Riders are also “tearing up” farmers’ fields, he said, which Coun. Brenda Johnson echoed is a problem in Glanbrook.

“Farmers are pulling their hair out,” Johnson said during Wednesday’s council meeting, noting ATVs destroy swales, which causes fields to flood.

In Waterdown, dirt bikes and ATVs regularly speed down subdivision streets and connecting pathways, Coun. Judi Partridge said. “Many people are walking in these areas.”

They have also “chewed up” front lawns and garden beds, but police struggle to catch culprits due to limited resources, Partridge added.

Coun. Sam Merulla asked that Clark’s motion for a new bylaw to include public spaces, noting a park in his east-end ward is “frequently abused.”

Environment Hamilton recently lamented native plant species that were flattened by off-roaders at the Turtle Meeting Place in the Red Hill Valley near the Woodward water plant.

City spokesperson Jasmine Graham said municipal crews made “minor repairs” to the area’s gravel path and “tended to some plants that were squashed by what appeared to be ATVs.” The plants are expected to rebound, she noted.

Lynda Lukasik, executive director of Environment Hamilton, said just last week a man wearing camouflage was riding an ATV down the asphalt trail in Valley Park near Mud Street West in upper Stoney Creek.

“It was broad daylight,” Lukasik said. “It does seem to be problem in city parks.”

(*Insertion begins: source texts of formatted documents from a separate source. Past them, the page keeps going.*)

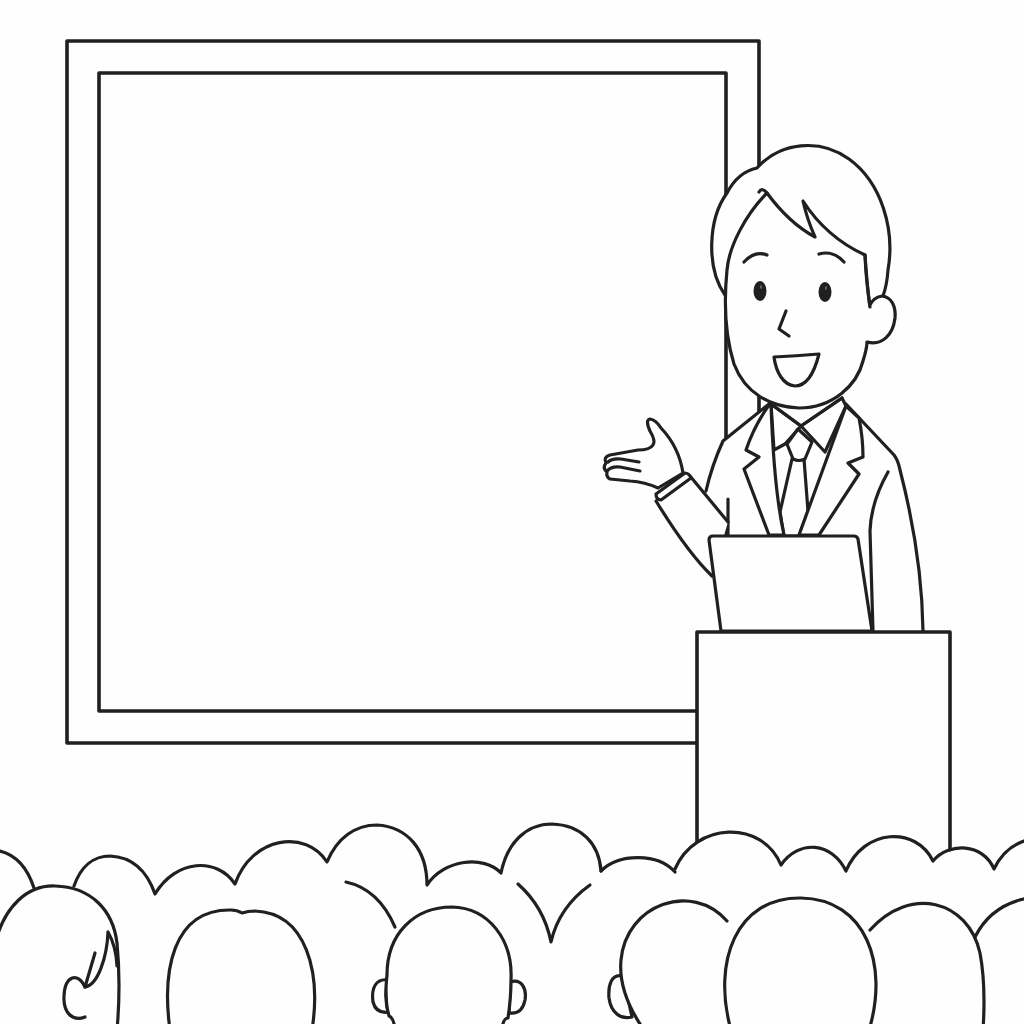
<!DOCTYPE html>
<html lang="en">
<head>
<meta charset="utf-8">
<title>Speaker presenting to an audience</title>
<style>
:root { --paper: #fefefe; --ink: #202020; }
html, body { margin: 0; padding: 0; background: var(--paper); overflow: hidden; }
svg { display: block; width: 1024px; height: 1024px; }
.shape { fill: var(--paper); }
.line { fill: none; }
.drawing { stroke: var(--ink); stroke-width: 3.2; stroke-linecap: round; stroke-linejoin: round; }
.screen, .lectern { stroke-width: 3.6; }
.eye { fill: var(--ink); stroke: none; }
.glint { fill: #666; stroke: none; }
</style>
</head>
<body>
<svg viewBox="0 0 1024 1024" role="img" aria-label="Line drawing of a man in a suit speaking at a lectern beside a blank screen, in front of an audience">
<rect class="shape" width="1024" height="1024"/>
<g class="drawing">

  <g class="screen">
    <rect class="shape" x="67" y="41" width="692" height="702"/>
    <rect class="shape" x="99" y="73" width="627" height="638"/>
  </g>

  <g id="speaker">
    <g id="jacket">
      <path class="shape" stroke="none" d="M769 404L723 441Q712 465 706 491L728 523L728 540L860 540L874 631H923Q922 550 897 461L846 404L842 396Z"/>
      <path class="line" d="M769 404L723 441Q712 465 706 491"/>
      <path class="line" d="M846 404L894 455Q898 460 900 470Q922 555 923 631"/>
      <path class="line" d="M728 499V534"/>
      <path class="line" d="M888 472Q871 502 870 531L873 631"/>
    </g>
    <g id="raised-arm">
      <path class="shape" stroke="none" d="M656 500L690 476L728 522L712 576Q685 548 656 500Z"/>
      <path class="line" d="M690 476L728 522M656 501Q688 553 712 576"/>
      <path class="shape" d="M658 488Q645 482 630 481L610 479Q606 477 607 472Q602 468 606 463Q603 457 610 455L638 450Q650 450 653 445Q656 441 650 431Q645 420 650 419Q656 420 661 428Q679 447 683 473Z"/>
      <path class="line" d="M608 462Q612 458 621 459L639 462M607 471Q611 466 620 467L640 471"/>
      <path class="shape" d="M656 494L685 473Q689 473 691 478L661 500Q656 500 656 494Z"/>
    </g>
    <g id="shirt-and-tie">
      <path class="shape" d="M771 404L774 450L785 444L801 426Z"/>
      <path class="shape" d="M842 398L801 426L825 452L846 406Z"/>
      <path class="line" d="M771 404L801 426L842 398"/>
      <path class="shape" d="M792 459L780 512L784 536H799L808 511L804 459Z"/>
      <path class="shape" d="M798 429L787 444L793 459Q799 462 805 459L812 442Z"/>
    </g>
    <g id="lapels">
      <path class="shape" d="M769 405Q754 426 746 450L759 457L744 469L769 535H784Q774 490 771 405Z"/>
      <path class="shape" d="M846 406L799 535H819L859 474L848 463L863 457Q863 438 859 418Z"/>
    </g>
    <g id="head">
      <path class="shape" d="M725 295C706 268 708 219 727 193Q738 172 757 168C780 142 820 138 849 159C882 183 895 230 888 270Q887 285 883 296L869 307Z"/>
      <path class="shape" d="M869 307Q873 297 882 296C892 297 896 307 895 318C893 335 882 346 867 342Z"/>
      <path class="shape" d="M767 193C746 214 729 246 727 270C724 300 725 335 734 364C745 393 770 407 799 408C833 408 857 385 863 361Q867 348 867 342L870 307Q866 280 865 255Q826 237 803 201Q807 219 815 237Q789 223 767 193Z"/>
      <path class="shape" stroke="none" d="M864 309L872 305L872 340L864 341Z"/>
      <path class="line" d="M865 255Q867 285 870 307"/>
      <path class="line" d="M759 192Q762 187 767 193"/>
    </g>
    <g id="face">
      <path class="line" d="M744 262Q755 250 767 255M819 254Q833 250 844 262"/>
      <ellipse class="eye" cx="760" cy="291" rx="6.5" ry="10"/>
      <ellipse class="eye" cx="825" cy="292" rx="6.5" ry="10"/>
      <ellipse class="glint" cx="761" cy="287" rx="1" ry="2"/>
      <ellipse class="glint" cx="826" cy="288" rx="1" ry="2"/>
      <path class="line" d="M786 311L779 329L789 336"/>
      <path class="shape" d="M774 357Q796 356 819 354C814 374 806 386 795 386C783 385 776 372 774 357Z"/>
    </g>
  </g>

  <path id="laptop" class="shape" d="M721 631L709 540Q709 536 713 536H854Q857 536 858 539L872 631Z"/>
  <rect class="lectern shape" x="697" y="632" width="253" height="240"/>

  <g id="audience">
    <path class="shape" stroke="none" d="M0 850Q24 856 34 888L74 886Q84 856 110 856Q140 858 155 894Q194 844 235 884Q254 842 288 842Q312 844 327 862Q348 825 377 825Q418 830 427 885Q466 844 501 873Q514 824 552 824Q592 828 601 871Q638 844 675 872Q694 832 731 832Q766 834 781 865Q816 830 846 871Q896 810 933 861Q966 834 994 869Q1005 848 1024 841V1024H0Z"/>
    <g id="back-row" class="line">
      <path d="M0 851Q24 857 34 888"/>
      <path d="M74 886C81 866 94 856 110 856C132 857 147 871 155 894C176 859 217 857 235 884C252 836 306 829 327 862C337 838 355 825 377 825C408 827 427 850 427 885C444 859 484 855 501 873C507 843 526 824 552 824C581 825 599 843 601 871"/>
      <path d="M601 871C619 853 658 853 675 872M675 869C695 822 762 819 781 865C799 839 832 842 846 871C864 828 916 826 933 861C949 842 983 843 994 869Q1004 848 1024 841"/>
      <path d="M346 882C369 887 385 904 395 927"/>
      <path d="M518 884Q544 907 551 942Q559 907 590 885"/>
    </g>
    <g id="front-row">
      <g id="guest-left">
        <path class="shape" d="M-4 940C5 907 27 885 55 886C91 887 113 910 117 943Q121 985 117 1030H-4Z"/>
        <path class="line" d="M117 966Q116 946 108 932C107 957 98 985 85 987L95 953"/>
        <path class="line" d="M85 987C78 972 65 975 64 996C63 1013 73 1022 85 1017"/>
      </g>
      <path id="guest-long-hair" class="shape" d="M170 1030C162 972 172 909 231 910Q237 910 242 913Q248 911 255 911C307 913 321 973 312 1030Z"/>
      <g id="guest-short-hair">
        <path class="shape" d="M388 980C376 978 371 988 373 1002Q376 1014 389 1012Z"/>
        <path class="shape" d="M510 982C521 978 527 988 525 1000Q522 1015 509 1013Z"/>
        <path class="shape" stroke="none" d="M387 985C383 937 411 907 452 907C489 908 514 940 511 982L508 1016Q503 1018 502 1030H395Q394 1018 389 1016Z"/>
        <path class="line" d="M395 1030Q394 1018 389 1016C384 1000 386 987 387 975C387 934 414 907 452 907C489 908 513 940 511 980Q511 998 508 1018Q503 1018 502 1030"/>
      </g>
      <g id="guest-turned">
        <path class="shape" d="M623 976C611 973 608 986 609 998C611 1013 621 1020 632 1017Z"/>
        <path class="shape" stroke="none" d="M644 1030C626 1004 619 981 621 960C626 904 692 881 727 921V1030Z"/>
        <path class="line" d="M644 1030C626 1004 619 981 621 960C626 904 692 881 727 921"/>
      </g>
      <path class="line" d="M975 937Q991 905 1028 898"/>
      <path class="shape" stroke="none" d="M870 930C910 885 968 900 980 953Q986 985 983 1030H870Z"/>
      <path class="line" d="M870 930C910 885 968 900 980 953Q986 985 983 1030"/>
      <path id="guest-right" class="shape" d="M731 1030C712 962 736 897 801 898C866 899 889 965 869 1030Z"/>
    </g>
  </g>
</g>
</svg>
</body>
</html>
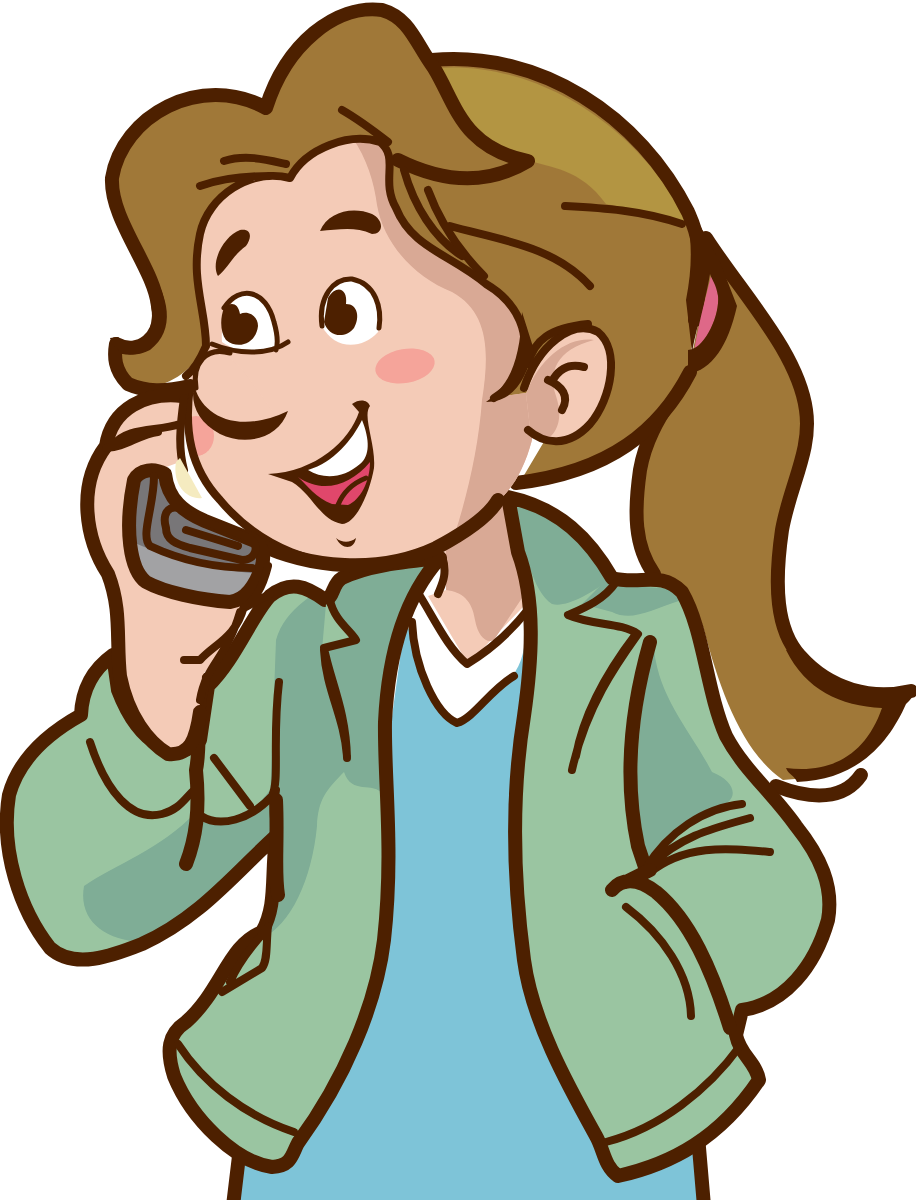
<!DOCTYPE html>
<html lang="en">
<head>
<meta charset="utf-8">
<title>Girl talking on the phone</title>
<style>
:root{--ink:#4d2000;--hair:#a07838;--hair-light:#b39542;--skin:#f4cbb7;--skin-shade:#d9a995;--blush:#f5a49a;--jacket:#9ac5a1;--jacket-shade:#7fad96;--shirt:#7ec4d8;--white:#fff;--tie:#de6888;--mouth:#e0476b;--phone:#787678;--phone-light:#a2a2a4}
html,body{margin:0;background:var(--white);overflow:hidden}
svg{display:block;width:916px;height:1200px}
.line{fill:none;stroke:var(--ink);stroke-width:8;stroke-linecap:round;stroke-linejoin:round}
.bold{stroke-width:14}
.fine{stroke-width:5}
.ink{fill:var(--ink)}
.hair{fill:var(--hair)}
.hair-light{fill:var(--hair-light)}
.skin{fill:var(--skin)}
.skin-shade{fill:var(--skin-shade)}
.blush{fill:var(--blush)}
.jacket{fill:var(--jacket)}
.jacket-shade{fill:var(--jacket-shade)}
.shirt{fill:var(--shirt)}
.white{fill:var(--white)}
.tie{fill:var(--tie)}
.mouth{fill:var(--mouth)}
.phone{fill:var(--phone)}
.phone-light{fill:var(--phone-light)}
</style>
</head>
<body>
<svg viewBox="0 0 916 1200" role="img" aria-label="Cartoon girl with a ponytail and green jacket talking on a mobile phone">
<defs>
<path id="face-shape" d="M205 348C206 300 192 265 204 228C217 192 250 172 290 180C302 152 340 138 370 138C392 145 384 166 391 192C402 236 436 252 470 276C512 300 530 330 520 362C515 382 505 390 497 397L533 392L532 440C524 470 512 490 494 505C460 545 405 570 348 565C270 556 218 510 195 462C184 432 186 404 190 385C190 364 196 352 205 348Z"/>
<path id="left-jacket" d="M113 655C92 670 82 690 81 715C45 735 18 762 9 795C0 850 20 910 50 948C74 970 112 956 142 944C200 918 236 872 276 836C271 880 277 905 262 932C228 945 222 990 186 1022C168 1034 166 1050 174 1076C192 1120 236 1162 272 1167C292 1166 292 1154 298 1143C344 1080 376 1006 384 940C394 850 384 780 385 722C388 660 402 600 440 558C400 562 366 566 342 578C332 584 334 598 325 600C306 586 290 580 270 596C252 615 235 660 208 686L200 740C180 764 140 748 118 690Z"/>
<path id="right-jacket" d="M508 497C560 508 590 540 612 578C640 586 660 570 682 592C704 630 706 690 726 736C744 770 772 792 796 826C820 856 834 886 828 920C815 966 785 1004 742 1010L736 1035C740 1055 756 1062 759 1080C720 1138 672 1164 618 1176C604 1166 604 1150 596 1136C566 1082 532 1020 524 960C512 870 512 790 524 716C532 660 536 600 518 552Z"/>
<path id="phone-shape" d="M134 480C140 469 154 468 165 474C168 500 184 512 205 521L255 541C264 548 264 558 262 566C256 584 246 600 230 602C200 600 164 592 146 582C130 570 124 530 134 480Z"/>
<clipPath id="face-clip"><use href="#face-shape"/></clipPath>
<clipPath id="left-jacket-clip"><use href="#left-jacket"/></clipPath>
<clipPath id="right-jacket-clip"><use href="#right-jacket"/></clipPath>
<clipPath id="phone-clip"><use href="#phone-shape"/></clipPath>
</defs>

<g id="ponytail">
<path class="hair" d="M712 250C742 296 798 352 806 410C812 450 790 485 782 530C774 585 776 630 800 656C830 690 872 700 911 691C890 732 858 774 795 779L783 780C742 752 720 690 704 630C696 600 674 580 654 574C634 552 634 500 642 462C650 424 678 396 690 366Z"/>
<path class="line bold" d="M706 238C742 294 798 352 806 410C812 450 790 485 782 530C774 585 776 630 800 656C830 690 872 700 911 691"/>
<path class="ink" d="M800 652C832 688 870 694 912 687C918 692 912 698 906 704C890 740 860 780 797 782C795 776 788 774 786 768C832 774 866 754 882 708C840 706 806 690 786 650Z"/>
<path class="line bold" d="M686 372C676 398 648 424 640 470C634 512 634 546 654 574"/>
<path class="line bold" d="M776 786C812 800 844 800 861 775"/>
</g>

<g id="shirt">
<path class="shirt" d="M405 622L458 722L526 640L540 980L690 1130L700 1200H235L245 1160L360 1000L386 760Z"/>
<path class="line bold" d="M239 1156L233 1206M698 1136L704 1206"/>
</g>

<g id="neck">
<path class="skin" d="M444 545L446 590L428 596L468 664L524 606L508 495Z"/>
<path class="skin-shade" d="M446 545L446 590C462 592 472 600 475 620C478 636 486 644 494 640L522 598L508 495Z"/>
<path class="white" d="M422 598C436 622 448 646 468 664C490 650 508 636 524 616C528 644 522 668 508 680C488 692 474 712 459 722C434 714 412 662 412 622Z"/>
<path class="line" d="M442 556C448 574 442 584 438 594M420 596C436 622 448 648 467 664C490 650 510 632 526 612M412 622C414 668 436 714 457 723C474 718 490 690 514 676"/>
</g>

<g id="left-side-of-jacket">
<use href="#left-jacket" class="jacket"/>
<g clip-path="url(#left-jacket-clip)" class="jacket-shade">
<path d="M276 640C286 606 315 596 345 570L440 556C414 590 404 606 396 640L384 795C372 780 352 796 344 772C326 790 318 800 317 826C312 880 290 926 262 938L270 800Z"/>
<path d="M196 812C160 850 116 864 84 886C78 920 104 940 142 942L290 840L270 790C248 820 222 826 202 820Z"/>
</g>
<use href="#left-jacket" class="line bold"/>
<path class="jacket" d="M326 604L358 640L322 650Z"/>
<path class="line" d="M330 600C334 620 350 630 356 640L324 648C330 680 346 710 347 758M324 650C326 690 344 716 347 756M279 682C272 740 280 780 272 796C250 820 220 828 201 816M276 790C272 810 274 820 276 836M214 758L250 806M90 742C106 792 132 822 162 814C178 810 184 800 192 792"/>
<path class="line bold" d="M204 680C194 710 202 740 196 770C200 810 196 838 186 864M276 800C278 842 274 870 278 895"/>
<path class="line" d="M268 926C266 944 268 960 262 968L222 992M266 930C248 950 236 968 230 982M178 1044C204 1084 246 1116 294 1132"/>
</g>

<g id="right-side-of-jacket">
<use href="#right-jacket" class="jacket"/>
<g clip-path="url(#right-jacket-clip)" class="jacket-shade">
<path d="M508 497C560 505 596 548 612 578C590 594 566 608 552 604C530 590 524 540 508 497Z"/>
<path d="M606 580C650 594 676 580 682 600C650 610 632 622 612 612L582 604Z"/>
<path d="M654 650C660 700 690 730 712 772C732 780 738 794 728 802C696 820 672 838 648 868C634 812 632 736 654 650Z"/>
</g>
<use href="#right-jacket" class="line bold"/>
<path class="line" d="M616 582C604 600 584 608 568 615C594 626 620 622 638 634C618 662 586 706 572 770M636 634C610 668 584 712 576 756M606 1142C660 1128 708 1090 740 1046"/>
<path class="line bold" d="M650 642C630 712 624 780 638 846L646 870"/>
<path class="line" d="M646 868C668 832 704 808 742 804M650 866C680 836 714 828 750 818M648 874C684 844 726 848 770 852M626 907C662 934 690 974 691 1016"/>
<path class="line bold" d="M612 890C624 876 640 880 656 892C690 920 712 970 730 1028M626 882L650 870"/>
</g>

<g id="back-hair">
<path class="hair" d="M405 30L436 60C540 55 640 120 688 214C706 244 702 300 694 330L688 372C660 430 610 474 520 482L545 440L500 395L390 200L300 120Z"/>
<path class="hair-light" d="M436 68C540 60 642 130 688 224C660 218 630 208 606 204C580 168 550 168 528 160L470 130Z"/>
<path class="line bold" d="M432 60C540 50 640 116 688 212C696 230 706 250 695 320M690 372C660 430 610 472 516 483"/>
<path class="tie" d="M711 276C724 292 720 326 694 352C698 326 704 304 711 276Z"/>
<path class="ink" d="M697 220L720 262L737 306C728 346 712 370 688 374L688 350C704 350 720 316 718 296C716 284 712 280 710 274C706 300 698 320 692 352L686 300C692 270 692 246 688 220Z"/>
<path class="line" d="M565 206C602 208 640 210 682 224M450 226C500 240 554 246 590 286M428 190C442 228 462 254 484 276"/>
</g>

<g id="face">
<use href="#face-shape" class="skin"/>
<g clip-path="url(#face-clip)">
<path class="skin-shade" d="M346 130C364 150 374 180 377 205C384 245 416 278 452 292C488 312 490 350 482 400C478 455 464 510 446 560L560 520V240L400 130Z"/>
<ellipse class="blush" cx="196" cy="436" rx="18" ry="20"/>
</g>
<ellipse class="blush" cx="405" cy="366" rx="30" ry="17" transform="rotate(-10 405 366)"/>
<path class="line" d="M190 386C184 430 190 468 220 500C260 548 320 570 370 564C430 558 474 528 496 502"/>
<path class="line bold" d="M250 540C310 570 380 574 436 548C470 530 490 514 498 500"/>
<g id="ear">
<path class="skin" d="M526 394C540 348 572 322 598 334C618 350 612 398 590 424C570 446 546 444 530 428Z"/>
<path class="skin-shade" d="M526 394C540 356 570 336 594 340C556 350 548 372 556 396C564 420 556 434 546 440L530 428Z"/>
<path class="line" d="M524 388C538 346 572 318 598 332C620 350 612 398 590 424C568 448 544 444 528 430M548 380C562 386 570 396 562 410M554 378C562 366 572 364 584 367"/>
</g>
<g id="left-eye">
<path class="white" d="M222 342C220 316 232 292 252 294C272 300 280 326 277 350C258 356 236 352 222 342Z"/>
<path class="ink" d="M224 308C230 302 238 302 240 314C248 310 258 316 258 326C256 344 238 350 226 340C220 332 220 318 224 308Z"/>
<path class="line fine" d="M224 308C240 284 266 290 274 322C278 336 278 344 276 350M212 344C236 354 268 356 288 342"/>
</g>
<g id="right-eye">
<path class="white" d="M322 326C318 300 332 278 352 278C376 282 384 310 378 332C362 350 334 350 322 326Z"/>
<path class="ink" d="M328 298C336 284 348 288 346 304C358 304 360 318 354 328C344 340 328 336 324 322Z"/>
<path class="line fine" d="M322 326C318 296 334 278 352 279C376 284 382 308 379 328"/>
</g>
<path class="ink" d="M218 276C210 262 224 236 240 230C252 228 252 238 246 246C234 254 228 268 218 276ZM320 231C328 212 352 206 372 214C384 220 384 234 372 234C354 226 338 230 320 231Z"/>
<g id="nose">
<path class="skin" d="M200 354C218 348 238 360 250 380L276 416C262 432 230 432 208 414C190 396 188 366 200 354Z"/>
<path class="line fine" d="M230 353C206 346 192 364 196 388"/>
<path class="ink" d="M194 384C200 414 236 436 288 411C278 440 244 446 220 434C198 422 190 404 194 384Z"/>
</g>
<g id="mouth">
<path class="ink" d="M268 474C316 472 350 440 359 412L352 404C360 398 368 400 370 406C362 416 376 444 374 468C370 492 356 524 342 524C320 520 312 494 292 482Z"/>
<path class="white" d="M308 470C334 462 352 440 362 420C370 440 370 456 360 464C344 478 324 480 308 470Z"/>
<path class="mouth" d="M298 477C322 494 350 486 370 462C370 482 360 500 348 505L332 504C316 498 308 486 298 477Z"/>
<path class="line fine" d="M338 505C344 490 356 482 366 478"/>
<path class="ink" d="M336 538C342 543 350 543 356 538C354 550 342 550 336 538Z"/>
</g>
</g>

<g id="front-hair">
<path class="hair" d="M205 348C188 376 160 392 130 386C116 372 112 356 114 340C138 360 166 334 160 306C154 268 110 220 112 178C122 116 200 72 266 108C286 50 340 4 385 10C412 22 422 58 440 92C456 134 484 158 532 160C494 184 446 188 398 162C376 126 324 138 292 176C250 168 210 196 202 236C194 280 206 310 205 348Z"/>
<path class="line bold" d="M190 386C164 392 146 392 128 384C114 370 114 356 116 344C138 356 164 338 158 306C154 268 110 220 112 178C122 116 200 72 266 108C286 44 336 4 382 10C410 18 416 44 434 68C456 104 462 148 528 161C490 184 446 184 398 160"/>
<path class="line" d="M206 346C206 310 190 280 200 234C208 196 250 168 290 178C306 148 350 132 380 142C400 158 380 180 396 208C412 248 450 254 486 284C520 304 530 336 522 362C516 382 506 390 494 398M206 346C200 360 194 370 186 376M388 142C370 128 356 118 342 110M286 164C268 160 246 154 224 161M270 176C246 176 222 178 200 186M404 170C414 206 434 238 462 256M528 364C534 340 550 328 588 324"/>
<path class="ink" d="M146 264C170 296 176 330 150 350C130 360 114 352 110 338L118 337C130 350 154 340 152 312Z"/>
<path class="ink" d="M522 312L534 350C526 376 516 402 486 402C508 386 520 364 522 312Z"/>
</g>

<g id="hand-and-phone">
<path class="skin" d="M184 396C150 394 116 402 112 442C78 480 82 530 104 570C120 606 116 640 120 672C126 716 148 746 168 754C196 748 200 716 202 676C216 658 236 638 240 606L140 570L136 478L180 462Z"/>
<path class="line bold" d="M182 396C146 392 112 408 106 446C76 486 86 540 108 574C122 610 116 640 120 676C128 716 148 742 168 754C190 756 196 740 200 712"/>
<path class="line" d="M112 446C128 426 156 432 180 424M184 398C180 426 178 448 184 470M106 448C124 448 140 434 158 432M244 606C236 638 214 644 200 660L184 660M240 612C226 660 206 664 200 700"/>
<path class="white" d="M178 460C192 478 206 500 220 520C196 516 176 500 172 474Z" fill-opacity="0.7"/>
<path fill="#f5ebc0" d="M180 458L202 498C188 500 172 486 176 462Z"/>
<use href="#phone-shape" class="phone"/>
<g clip-path="url(#phone-clip)"><path class="phone-light" d="M128 540C164 556 204 570 264 574V606H140Z"/></g>
<use href="#phone-shape" class="line bold"/>
<path class="line" d="M154 476C154 506 140 536 150 546C180 560 216 568 252 568M166 528C160 508 176 500 190 516L250 538C260 546 256 560 242 560L190 548C176 544 166 540 166 528Z"/>
<path class="line" d="M186 530L238 546"/>
<path class="line" d="M268 566C262 590 254 600 244 608L270 594"/>
</g>
</svg>
</body>
</html>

Clark said provincial legislation allows municipalities to pass bylaws to prohibit ATVs on municipal “highways,” a catch-all term under the Highway Traffic Act that includes roads.

His motion, which received unanimous support, asks staff to draft a bylaw to bar off-road vehicles from highways in the city and explore a ban on driving on private property without permission.

The direction to staff also recognizes that farmers riding ATVs for agricultural work would be exempted from any regulations.

Part of staff’s report back to council on a bylaw will include an enforcement strategy, said Jason Thorne, general manager of planning and economic development.

Teviah Moro is a Hamilton-based reporter at The Spectator. Reach him via email: tmoro@thespec.com